What is required: Please repeat the lines below, exactly and only, from the one that holds "--paper: #ffffff;" through the one that holds "C224 82 216".

Stored data:
★ ★ ★ ★ ★

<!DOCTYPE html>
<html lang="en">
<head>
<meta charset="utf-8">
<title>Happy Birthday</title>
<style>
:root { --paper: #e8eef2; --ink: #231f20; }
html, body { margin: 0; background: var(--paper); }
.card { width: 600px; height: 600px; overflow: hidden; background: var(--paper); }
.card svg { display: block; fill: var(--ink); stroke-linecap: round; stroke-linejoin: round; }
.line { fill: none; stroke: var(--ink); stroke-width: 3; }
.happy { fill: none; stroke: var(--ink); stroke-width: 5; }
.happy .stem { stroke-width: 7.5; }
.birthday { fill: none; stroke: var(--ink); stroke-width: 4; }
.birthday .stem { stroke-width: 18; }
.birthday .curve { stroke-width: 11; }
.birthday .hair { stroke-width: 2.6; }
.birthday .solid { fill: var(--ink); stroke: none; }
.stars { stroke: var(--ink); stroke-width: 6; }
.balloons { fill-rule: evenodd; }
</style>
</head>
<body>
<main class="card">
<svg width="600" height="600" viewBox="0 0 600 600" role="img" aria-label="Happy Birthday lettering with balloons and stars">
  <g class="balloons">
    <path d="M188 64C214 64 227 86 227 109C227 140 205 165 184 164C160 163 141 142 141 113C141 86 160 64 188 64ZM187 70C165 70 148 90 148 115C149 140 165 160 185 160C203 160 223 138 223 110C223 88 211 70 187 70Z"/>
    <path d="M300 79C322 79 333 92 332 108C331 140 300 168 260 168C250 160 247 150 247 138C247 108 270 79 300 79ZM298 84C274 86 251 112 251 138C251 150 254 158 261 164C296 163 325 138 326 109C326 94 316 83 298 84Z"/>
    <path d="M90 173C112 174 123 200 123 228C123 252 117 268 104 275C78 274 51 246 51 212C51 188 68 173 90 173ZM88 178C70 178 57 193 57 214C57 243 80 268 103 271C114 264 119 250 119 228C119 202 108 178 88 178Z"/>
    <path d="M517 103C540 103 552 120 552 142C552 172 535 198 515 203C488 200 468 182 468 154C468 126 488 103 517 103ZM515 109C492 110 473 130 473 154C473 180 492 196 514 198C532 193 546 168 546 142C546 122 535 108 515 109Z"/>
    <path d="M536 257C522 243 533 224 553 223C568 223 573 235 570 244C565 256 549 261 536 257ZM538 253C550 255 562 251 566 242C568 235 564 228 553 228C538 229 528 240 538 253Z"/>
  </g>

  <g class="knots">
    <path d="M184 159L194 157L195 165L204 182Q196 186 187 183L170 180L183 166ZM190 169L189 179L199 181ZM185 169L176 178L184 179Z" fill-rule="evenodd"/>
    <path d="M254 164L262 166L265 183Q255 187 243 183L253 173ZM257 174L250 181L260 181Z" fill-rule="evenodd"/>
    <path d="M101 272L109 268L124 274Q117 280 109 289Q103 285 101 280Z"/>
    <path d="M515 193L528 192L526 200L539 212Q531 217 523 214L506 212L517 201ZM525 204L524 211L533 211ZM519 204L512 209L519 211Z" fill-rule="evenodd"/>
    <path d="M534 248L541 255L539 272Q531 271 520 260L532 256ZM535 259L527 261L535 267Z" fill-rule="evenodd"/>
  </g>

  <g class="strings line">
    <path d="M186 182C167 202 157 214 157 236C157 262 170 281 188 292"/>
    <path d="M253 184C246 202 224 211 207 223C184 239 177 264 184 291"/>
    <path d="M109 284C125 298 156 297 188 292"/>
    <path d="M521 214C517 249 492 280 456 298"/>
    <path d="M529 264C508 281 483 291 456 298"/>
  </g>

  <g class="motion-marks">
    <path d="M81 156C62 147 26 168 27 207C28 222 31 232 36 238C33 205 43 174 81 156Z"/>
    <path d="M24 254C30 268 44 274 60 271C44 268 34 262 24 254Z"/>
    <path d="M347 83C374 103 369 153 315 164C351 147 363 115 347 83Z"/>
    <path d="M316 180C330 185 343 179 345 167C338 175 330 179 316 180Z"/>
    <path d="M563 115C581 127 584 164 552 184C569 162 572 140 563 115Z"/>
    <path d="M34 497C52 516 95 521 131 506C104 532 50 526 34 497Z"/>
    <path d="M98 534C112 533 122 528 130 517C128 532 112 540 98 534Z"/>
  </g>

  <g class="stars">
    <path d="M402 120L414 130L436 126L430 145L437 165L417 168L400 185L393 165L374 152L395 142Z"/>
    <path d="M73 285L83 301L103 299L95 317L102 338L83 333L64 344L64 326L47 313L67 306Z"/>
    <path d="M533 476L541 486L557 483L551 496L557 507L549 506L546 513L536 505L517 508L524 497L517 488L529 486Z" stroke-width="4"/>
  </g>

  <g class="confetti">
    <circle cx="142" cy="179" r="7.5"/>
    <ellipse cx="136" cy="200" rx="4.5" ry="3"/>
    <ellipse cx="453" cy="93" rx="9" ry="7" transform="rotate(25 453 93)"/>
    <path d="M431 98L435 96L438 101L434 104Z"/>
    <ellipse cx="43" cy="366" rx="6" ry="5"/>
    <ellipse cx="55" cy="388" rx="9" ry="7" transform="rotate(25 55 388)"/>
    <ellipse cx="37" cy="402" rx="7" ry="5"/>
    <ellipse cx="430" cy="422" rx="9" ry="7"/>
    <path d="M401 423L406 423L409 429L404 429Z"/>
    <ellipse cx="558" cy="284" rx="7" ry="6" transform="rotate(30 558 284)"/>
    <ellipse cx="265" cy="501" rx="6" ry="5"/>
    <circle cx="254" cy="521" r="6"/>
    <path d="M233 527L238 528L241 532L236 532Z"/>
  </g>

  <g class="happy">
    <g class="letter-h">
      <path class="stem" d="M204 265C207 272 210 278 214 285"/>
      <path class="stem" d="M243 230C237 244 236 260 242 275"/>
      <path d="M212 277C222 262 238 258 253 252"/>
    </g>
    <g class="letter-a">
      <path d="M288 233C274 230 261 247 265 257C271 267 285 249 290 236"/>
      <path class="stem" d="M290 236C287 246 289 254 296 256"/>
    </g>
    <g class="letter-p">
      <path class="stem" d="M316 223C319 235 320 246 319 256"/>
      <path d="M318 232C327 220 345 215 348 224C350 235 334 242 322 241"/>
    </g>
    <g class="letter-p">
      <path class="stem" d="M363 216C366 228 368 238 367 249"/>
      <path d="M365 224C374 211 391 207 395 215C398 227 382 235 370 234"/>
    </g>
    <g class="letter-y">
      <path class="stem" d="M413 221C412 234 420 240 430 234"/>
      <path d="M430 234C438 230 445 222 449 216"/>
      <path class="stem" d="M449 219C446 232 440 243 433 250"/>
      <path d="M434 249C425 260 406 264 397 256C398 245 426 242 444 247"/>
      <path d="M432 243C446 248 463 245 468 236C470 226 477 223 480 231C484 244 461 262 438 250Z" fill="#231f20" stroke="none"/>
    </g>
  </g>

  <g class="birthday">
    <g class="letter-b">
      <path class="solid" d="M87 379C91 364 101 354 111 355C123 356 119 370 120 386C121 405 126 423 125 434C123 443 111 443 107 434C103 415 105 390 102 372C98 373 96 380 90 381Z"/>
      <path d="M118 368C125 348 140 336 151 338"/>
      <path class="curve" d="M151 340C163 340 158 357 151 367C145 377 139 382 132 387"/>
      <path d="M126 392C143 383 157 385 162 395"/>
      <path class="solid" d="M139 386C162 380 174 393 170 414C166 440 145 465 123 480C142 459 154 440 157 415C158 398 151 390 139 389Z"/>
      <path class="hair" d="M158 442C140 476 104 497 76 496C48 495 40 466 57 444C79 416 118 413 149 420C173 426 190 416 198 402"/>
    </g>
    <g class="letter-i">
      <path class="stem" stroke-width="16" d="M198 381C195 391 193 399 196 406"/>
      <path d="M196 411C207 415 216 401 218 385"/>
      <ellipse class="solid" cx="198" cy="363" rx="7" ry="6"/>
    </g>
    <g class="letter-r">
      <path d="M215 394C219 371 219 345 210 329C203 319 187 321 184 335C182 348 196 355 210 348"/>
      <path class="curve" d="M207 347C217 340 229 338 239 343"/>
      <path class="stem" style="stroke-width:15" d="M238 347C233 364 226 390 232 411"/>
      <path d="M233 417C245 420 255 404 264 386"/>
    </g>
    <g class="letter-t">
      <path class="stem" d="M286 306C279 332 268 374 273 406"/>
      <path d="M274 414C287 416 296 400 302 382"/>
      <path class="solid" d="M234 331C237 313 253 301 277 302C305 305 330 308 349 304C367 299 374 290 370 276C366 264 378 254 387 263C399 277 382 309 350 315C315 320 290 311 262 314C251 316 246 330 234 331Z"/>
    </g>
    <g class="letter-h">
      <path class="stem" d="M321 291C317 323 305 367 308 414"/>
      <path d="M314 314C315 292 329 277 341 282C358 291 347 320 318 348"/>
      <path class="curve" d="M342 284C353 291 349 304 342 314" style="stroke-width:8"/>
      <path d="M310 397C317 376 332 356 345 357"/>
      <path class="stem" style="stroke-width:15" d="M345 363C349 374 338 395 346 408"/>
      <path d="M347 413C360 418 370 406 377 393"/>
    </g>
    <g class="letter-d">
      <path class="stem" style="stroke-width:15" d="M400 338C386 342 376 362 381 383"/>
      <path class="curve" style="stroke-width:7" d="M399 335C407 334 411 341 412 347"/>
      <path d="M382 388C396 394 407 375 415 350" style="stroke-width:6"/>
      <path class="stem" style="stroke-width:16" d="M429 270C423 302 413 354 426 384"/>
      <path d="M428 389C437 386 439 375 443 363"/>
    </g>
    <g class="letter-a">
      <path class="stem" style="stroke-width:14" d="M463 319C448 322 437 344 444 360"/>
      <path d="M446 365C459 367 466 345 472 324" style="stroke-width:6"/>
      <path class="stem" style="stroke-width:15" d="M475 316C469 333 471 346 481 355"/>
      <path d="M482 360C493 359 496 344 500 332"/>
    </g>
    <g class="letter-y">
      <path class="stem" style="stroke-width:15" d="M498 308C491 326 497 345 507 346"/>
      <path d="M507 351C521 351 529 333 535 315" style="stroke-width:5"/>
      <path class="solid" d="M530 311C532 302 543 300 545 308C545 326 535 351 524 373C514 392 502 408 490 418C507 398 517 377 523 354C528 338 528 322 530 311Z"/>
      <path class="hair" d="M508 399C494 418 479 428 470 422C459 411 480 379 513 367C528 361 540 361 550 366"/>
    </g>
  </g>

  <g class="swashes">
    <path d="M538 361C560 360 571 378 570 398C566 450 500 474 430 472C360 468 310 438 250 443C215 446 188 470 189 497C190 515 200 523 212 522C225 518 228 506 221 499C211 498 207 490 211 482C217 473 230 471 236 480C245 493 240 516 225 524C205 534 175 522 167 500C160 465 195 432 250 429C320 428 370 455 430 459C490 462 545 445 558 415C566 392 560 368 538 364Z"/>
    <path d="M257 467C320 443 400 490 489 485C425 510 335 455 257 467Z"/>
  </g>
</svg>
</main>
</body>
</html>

★ ★ ★ ★ ★

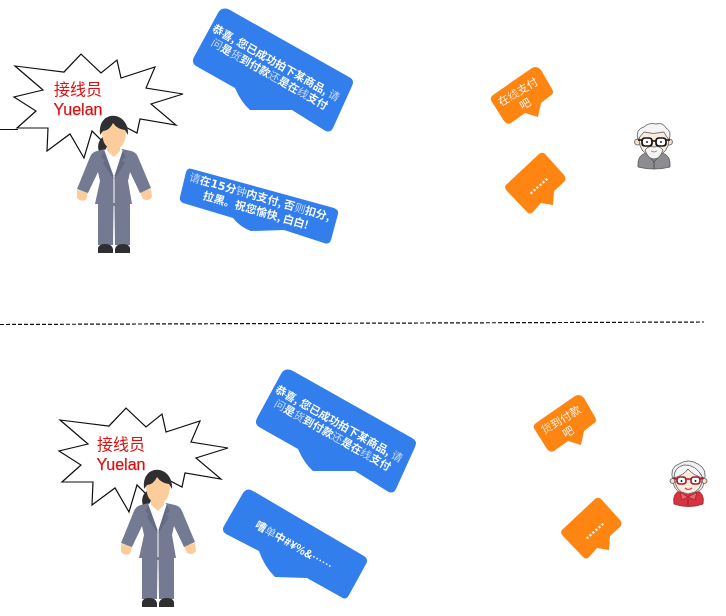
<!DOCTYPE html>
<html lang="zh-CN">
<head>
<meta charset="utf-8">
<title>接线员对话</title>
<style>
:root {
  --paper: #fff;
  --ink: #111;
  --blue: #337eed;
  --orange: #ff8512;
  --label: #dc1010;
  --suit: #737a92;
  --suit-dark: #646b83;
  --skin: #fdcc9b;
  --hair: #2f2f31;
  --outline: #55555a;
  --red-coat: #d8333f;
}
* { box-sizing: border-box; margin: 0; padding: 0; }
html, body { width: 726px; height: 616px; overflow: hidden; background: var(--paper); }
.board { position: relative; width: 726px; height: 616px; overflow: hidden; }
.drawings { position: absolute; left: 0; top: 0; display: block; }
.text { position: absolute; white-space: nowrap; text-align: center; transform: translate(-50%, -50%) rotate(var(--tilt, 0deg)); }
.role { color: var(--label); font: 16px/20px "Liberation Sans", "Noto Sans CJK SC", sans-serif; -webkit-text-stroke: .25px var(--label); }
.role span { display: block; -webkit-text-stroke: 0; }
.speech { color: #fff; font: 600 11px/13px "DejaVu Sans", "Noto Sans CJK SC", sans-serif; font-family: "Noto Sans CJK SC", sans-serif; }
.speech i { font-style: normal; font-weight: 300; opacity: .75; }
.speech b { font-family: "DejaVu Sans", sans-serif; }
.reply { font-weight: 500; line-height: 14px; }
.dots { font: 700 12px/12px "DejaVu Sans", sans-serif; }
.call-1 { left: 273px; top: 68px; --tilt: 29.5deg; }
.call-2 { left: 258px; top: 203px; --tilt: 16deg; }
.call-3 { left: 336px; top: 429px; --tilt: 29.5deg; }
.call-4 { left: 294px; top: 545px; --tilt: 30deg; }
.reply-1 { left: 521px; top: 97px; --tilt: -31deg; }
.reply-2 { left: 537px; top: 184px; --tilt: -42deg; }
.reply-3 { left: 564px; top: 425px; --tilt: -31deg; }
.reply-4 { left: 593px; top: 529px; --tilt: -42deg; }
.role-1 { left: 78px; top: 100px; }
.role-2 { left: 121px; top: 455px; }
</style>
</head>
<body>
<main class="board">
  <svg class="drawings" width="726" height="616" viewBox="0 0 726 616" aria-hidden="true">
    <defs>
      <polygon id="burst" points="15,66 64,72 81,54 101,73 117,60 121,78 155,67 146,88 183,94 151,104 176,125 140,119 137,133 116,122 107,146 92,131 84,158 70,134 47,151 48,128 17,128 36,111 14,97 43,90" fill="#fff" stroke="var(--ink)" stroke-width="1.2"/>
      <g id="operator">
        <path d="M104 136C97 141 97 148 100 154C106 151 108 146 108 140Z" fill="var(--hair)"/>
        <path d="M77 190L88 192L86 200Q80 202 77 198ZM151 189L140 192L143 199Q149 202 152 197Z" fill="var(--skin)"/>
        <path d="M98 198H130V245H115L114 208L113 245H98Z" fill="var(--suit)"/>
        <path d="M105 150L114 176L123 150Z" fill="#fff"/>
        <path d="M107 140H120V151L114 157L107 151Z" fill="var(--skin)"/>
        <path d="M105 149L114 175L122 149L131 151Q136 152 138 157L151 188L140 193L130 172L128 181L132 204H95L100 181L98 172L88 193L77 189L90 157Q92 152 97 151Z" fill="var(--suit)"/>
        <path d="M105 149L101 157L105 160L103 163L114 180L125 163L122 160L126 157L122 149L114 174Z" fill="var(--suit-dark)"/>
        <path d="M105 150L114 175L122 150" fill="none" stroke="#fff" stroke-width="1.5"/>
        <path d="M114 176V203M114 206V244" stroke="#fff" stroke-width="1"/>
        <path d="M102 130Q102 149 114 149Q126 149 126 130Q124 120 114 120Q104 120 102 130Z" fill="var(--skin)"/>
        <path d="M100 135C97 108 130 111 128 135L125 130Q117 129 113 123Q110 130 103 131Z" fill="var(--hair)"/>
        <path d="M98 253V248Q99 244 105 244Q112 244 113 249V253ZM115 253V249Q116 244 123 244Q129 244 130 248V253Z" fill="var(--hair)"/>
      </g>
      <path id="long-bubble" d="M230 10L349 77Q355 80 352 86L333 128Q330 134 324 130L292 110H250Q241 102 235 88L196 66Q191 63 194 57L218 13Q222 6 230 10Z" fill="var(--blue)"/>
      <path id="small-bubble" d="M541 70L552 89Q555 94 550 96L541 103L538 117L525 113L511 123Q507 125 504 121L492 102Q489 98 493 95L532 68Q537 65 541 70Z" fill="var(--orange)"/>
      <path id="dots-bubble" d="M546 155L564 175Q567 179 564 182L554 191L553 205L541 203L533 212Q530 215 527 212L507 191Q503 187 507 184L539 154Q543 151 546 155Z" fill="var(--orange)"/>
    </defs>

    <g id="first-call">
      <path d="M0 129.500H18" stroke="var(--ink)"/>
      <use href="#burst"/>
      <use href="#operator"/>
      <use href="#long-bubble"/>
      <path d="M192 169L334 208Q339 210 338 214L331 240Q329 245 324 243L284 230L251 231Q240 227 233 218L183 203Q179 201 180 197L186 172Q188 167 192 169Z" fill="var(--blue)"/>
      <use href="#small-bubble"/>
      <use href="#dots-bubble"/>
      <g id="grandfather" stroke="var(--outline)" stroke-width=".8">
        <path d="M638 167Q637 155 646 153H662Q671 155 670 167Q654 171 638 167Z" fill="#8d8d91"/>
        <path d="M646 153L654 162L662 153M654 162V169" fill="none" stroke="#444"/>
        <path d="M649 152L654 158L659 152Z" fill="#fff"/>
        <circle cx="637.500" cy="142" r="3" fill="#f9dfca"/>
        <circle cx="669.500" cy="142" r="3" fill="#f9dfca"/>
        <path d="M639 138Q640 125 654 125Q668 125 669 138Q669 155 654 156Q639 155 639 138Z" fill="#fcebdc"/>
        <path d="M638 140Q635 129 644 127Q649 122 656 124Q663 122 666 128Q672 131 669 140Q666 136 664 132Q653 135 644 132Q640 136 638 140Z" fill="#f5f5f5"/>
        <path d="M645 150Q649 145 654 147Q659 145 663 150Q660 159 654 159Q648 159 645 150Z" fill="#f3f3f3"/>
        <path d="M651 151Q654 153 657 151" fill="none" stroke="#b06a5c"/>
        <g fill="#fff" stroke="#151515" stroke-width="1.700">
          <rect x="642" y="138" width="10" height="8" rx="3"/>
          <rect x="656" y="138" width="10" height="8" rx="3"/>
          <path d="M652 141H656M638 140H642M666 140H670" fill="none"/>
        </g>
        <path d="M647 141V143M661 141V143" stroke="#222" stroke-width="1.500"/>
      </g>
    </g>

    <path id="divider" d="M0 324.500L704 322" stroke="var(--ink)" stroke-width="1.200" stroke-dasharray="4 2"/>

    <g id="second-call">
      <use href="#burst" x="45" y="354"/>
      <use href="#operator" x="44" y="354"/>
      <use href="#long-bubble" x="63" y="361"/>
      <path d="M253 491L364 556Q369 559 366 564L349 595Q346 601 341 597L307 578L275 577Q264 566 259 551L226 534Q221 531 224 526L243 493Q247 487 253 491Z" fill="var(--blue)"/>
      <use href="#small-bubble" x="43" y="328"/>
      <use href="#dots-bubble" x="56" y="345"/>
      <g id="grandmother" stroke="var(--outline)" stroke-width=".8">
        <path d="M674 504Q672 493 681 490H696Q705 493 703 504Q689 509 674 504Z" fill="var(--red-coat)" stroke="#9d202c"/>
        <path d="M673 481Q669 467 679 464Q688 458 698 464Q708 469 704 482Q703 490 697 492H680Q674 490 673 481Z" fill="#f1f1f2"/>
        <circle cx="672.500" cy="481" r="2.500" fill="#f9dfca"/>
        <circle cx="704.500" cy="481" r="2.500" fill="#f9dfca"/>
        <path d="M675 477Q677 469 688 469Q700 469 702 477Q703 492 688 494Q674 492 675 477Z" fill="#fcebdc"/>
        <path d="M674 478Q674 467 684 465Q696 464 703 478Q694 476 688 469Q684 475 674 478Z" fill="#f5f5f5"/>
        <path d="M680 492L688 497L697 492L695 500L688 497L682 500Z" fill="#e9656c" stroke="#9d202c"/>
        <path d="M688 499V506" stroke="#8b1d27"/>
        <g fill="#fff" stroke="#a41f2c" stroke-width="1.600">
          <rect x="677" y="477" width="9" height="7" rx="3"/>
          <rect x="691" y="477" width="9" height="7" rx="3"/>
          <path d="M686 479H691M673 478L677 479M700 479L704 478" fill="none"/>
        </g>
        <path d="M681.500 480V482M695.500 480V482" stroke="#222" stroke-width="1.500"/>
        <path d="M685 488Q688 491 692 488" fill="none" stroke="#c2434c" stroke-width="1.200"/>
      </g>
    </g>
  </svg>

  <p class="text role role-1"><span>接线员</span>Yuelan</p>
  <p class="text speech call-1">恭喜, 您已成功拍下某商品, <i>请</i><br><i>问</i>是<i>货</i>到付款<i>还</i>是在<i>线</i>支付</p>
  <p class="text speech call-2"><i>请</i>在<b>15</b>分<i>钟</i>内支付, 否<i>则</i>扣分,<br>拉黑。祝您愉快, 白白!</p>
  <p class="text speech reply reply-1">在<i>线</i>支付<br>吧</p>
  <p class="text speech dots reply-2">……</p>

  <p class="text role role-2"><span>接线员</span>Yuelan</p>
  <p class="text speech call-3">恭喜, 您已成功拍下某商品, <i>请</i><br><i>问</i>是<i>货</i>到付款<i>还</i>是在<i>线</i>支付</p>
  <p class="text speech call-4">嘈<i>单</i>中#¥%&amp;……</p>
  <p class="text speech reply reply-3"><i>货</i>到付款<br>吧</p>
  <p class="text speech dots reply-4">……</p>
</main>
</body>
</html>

★ ★ ★ ★ ★

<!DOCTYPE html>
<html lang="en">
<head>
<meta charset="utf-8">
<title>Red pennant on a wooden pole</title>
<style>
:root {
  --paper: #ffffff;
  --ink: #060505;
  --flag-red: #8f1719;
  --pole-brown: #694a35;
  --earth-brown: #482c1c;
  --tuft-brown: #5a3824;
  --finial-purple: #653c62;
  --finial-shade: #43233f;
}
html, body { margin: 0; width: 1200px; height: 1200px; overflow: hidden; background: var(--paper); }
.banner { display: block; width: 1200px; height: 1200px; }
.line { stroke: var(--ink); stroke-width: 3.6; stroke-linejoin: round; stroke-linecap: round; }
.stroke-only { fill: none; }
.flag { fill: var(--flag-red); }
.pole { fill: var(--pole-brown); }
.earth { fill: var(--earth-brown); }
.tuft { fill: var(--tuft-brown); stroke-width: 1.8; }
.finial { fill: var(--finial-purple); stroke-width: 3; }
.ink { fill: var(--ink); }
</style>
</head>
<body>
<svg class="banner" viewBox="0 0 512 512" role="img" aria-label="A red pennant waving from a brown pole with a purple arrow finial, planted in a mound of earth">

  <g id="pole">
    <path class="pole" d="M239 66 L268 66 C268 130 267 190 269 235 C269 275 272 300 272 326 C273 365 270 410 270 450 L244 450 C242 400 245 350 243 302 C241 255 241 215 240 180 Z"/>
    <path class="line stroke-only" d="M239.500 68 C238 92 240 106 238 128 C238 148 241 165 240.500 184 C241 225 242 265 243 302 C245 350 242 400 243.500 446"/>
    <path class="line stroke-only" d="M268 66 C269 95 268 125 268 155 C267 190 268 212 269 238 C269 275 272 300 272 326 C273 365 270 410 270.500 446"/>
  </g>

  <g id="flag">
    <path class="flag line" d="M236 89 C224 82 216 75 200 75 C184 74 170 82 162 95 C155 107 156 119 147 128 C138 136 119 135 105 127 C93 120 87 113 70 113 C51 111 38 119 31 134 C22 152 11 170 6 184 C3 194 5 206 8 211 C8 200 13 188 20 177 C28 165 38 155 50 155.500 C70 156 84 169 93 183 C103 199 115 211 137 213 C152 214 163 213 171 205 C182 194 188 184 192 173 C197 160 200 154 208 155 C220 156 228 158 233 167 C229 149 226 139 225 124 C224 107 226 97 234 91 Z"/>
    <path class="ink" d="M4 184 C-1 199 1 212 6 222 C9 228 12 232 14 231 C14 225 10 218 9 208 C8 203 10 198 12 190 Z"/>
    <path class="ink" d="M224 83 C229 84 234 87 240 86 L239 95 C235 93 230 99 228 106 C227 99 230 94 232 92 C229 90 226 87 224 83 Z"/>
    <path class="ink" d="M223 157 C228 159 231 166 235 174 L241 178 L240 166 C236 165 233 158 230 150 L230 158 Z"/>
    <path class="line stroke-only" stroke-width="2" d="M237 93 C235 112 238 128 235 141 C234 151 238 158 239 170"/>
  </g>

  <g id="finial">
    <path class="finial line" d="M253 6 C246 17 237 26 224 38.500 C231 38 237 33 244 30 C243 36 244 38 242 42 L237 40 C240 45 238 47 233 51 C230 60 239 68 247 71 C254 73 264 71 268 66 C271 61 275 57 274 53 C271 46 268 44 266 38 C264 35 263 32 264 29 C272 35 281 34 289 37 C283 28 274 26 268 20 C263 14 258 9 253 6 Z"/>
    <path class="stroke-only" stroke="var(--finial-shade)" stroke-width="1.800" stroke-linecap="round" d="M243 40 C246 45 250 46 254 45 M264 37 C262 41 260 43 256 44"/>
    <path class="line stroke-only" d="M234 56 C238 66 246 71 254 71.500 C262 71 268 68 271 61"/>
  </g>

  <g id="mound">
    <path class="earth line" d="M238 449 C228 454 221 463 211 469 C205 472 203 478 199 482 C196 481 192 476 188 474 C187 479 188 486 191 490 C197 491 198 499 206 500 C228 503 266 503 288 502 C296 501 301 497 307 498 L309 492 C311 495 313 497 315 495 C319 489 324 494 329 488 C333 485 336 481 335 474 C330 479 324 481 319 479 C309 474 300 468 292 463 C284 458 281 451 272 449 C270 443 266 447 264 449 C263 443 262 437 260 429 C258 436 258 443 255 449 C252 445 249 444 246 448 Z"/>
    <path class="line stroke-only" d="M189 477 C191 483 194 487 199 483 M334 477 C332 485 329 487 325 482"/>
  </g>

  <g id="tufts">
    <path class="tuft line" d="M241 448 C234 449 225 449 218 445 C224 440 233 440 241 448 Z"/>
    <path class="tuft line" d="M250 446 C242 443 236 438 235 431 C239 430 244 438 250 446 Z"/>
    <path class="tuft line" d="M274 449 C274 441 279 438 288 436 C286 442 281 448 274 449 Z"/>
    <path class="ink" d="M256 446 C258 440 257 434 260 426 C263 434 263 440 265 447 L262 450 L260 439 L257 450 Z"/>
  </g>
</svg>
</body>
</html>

★ ★ ★ ★ ★

Written reply:
  --paper: #ffffff;
  --ink: #060505;
  --flag-red: #8f1719;
  --pole-brown: #694a35;
  --earth-brown: #482c1c;
  --tuft-brown: #5a3824;
  --finial-purple: #653c62;
  --finial-shade: #43233f;
}
html, body { margin: 0; width: 1200px; height: 1200px; overflow: hidden; background: var(--paper); }
.banner { display: block; width: 1200px; height: 1200px; }
.line { stroke: var(--ink); stroke-width: 3.6; stroke-linejoin: round; stroke-linecap: round; }
.stroke-only { fill: none; }
.flag { fill: var(--flag-red); }
.pole { fill: var(--pole-brown); }
.earth { fill: var(--earth-brown); }
.tuft { fill: var(--tuft-brown); stroke-width: 1.8; }
.finial { fill: var(--finial-purple); stroke-width: 3; }
.ink { fill: var(--ink); }
</style>
</head>
<body>
<svg class="banner" viewBox="0 0 512 512" role="img" aria-label="A red pennant waving from a brown pole with a purple arrow finial, planted in a mound of earth">

  <g id="pole">
    <path class="pole" d="M239 66 L268 66 C268 130 267 190 269 235 C269 275 272 300 272 326 C273 365 270 410 270 450 L244 450 C242 400 245 350 243 302 C241 255 241 215 240 180 Z"/>
    <path class="line stroke-only" d="M239.500 68 C238 92 240 106 238 128 C238 148 241 165 240.500 184 C241 225 242 265 243 302 C245 350 242 400 243.500 446"/>
    <path class="line stroke-only" d="M268 66 C269 95 268 125 268 155 C267 190 268 212 269 238 C269 275 272 300 272 326 C273 365 270 410 270.500 446"/>
  </g>

  <g id="flag">
    <path class="flag line" d="M236 89 C224 82 216 75 200 75 C184 74 170 82 162 95 C155 107 156 119 147 128 C138 136 119 135 105 127 C93 120 87 113 70 113 C51 111 38 119 31 134 C22 152 11 170 6 184 C3 194 5 206 8 211 C8 200 13 188 20 177 C28 165 38 155 50 155.500 C70 156 84 169 93 183 C103 199 115 211 137 213 C152 214 163 213 171 205 C182 194 188 184 192 173 C197 160 200 154 208 155 C220 156 228 158 233 167 C229 149 226 139 225 124 C224 107 226 97 234 91 Z"/>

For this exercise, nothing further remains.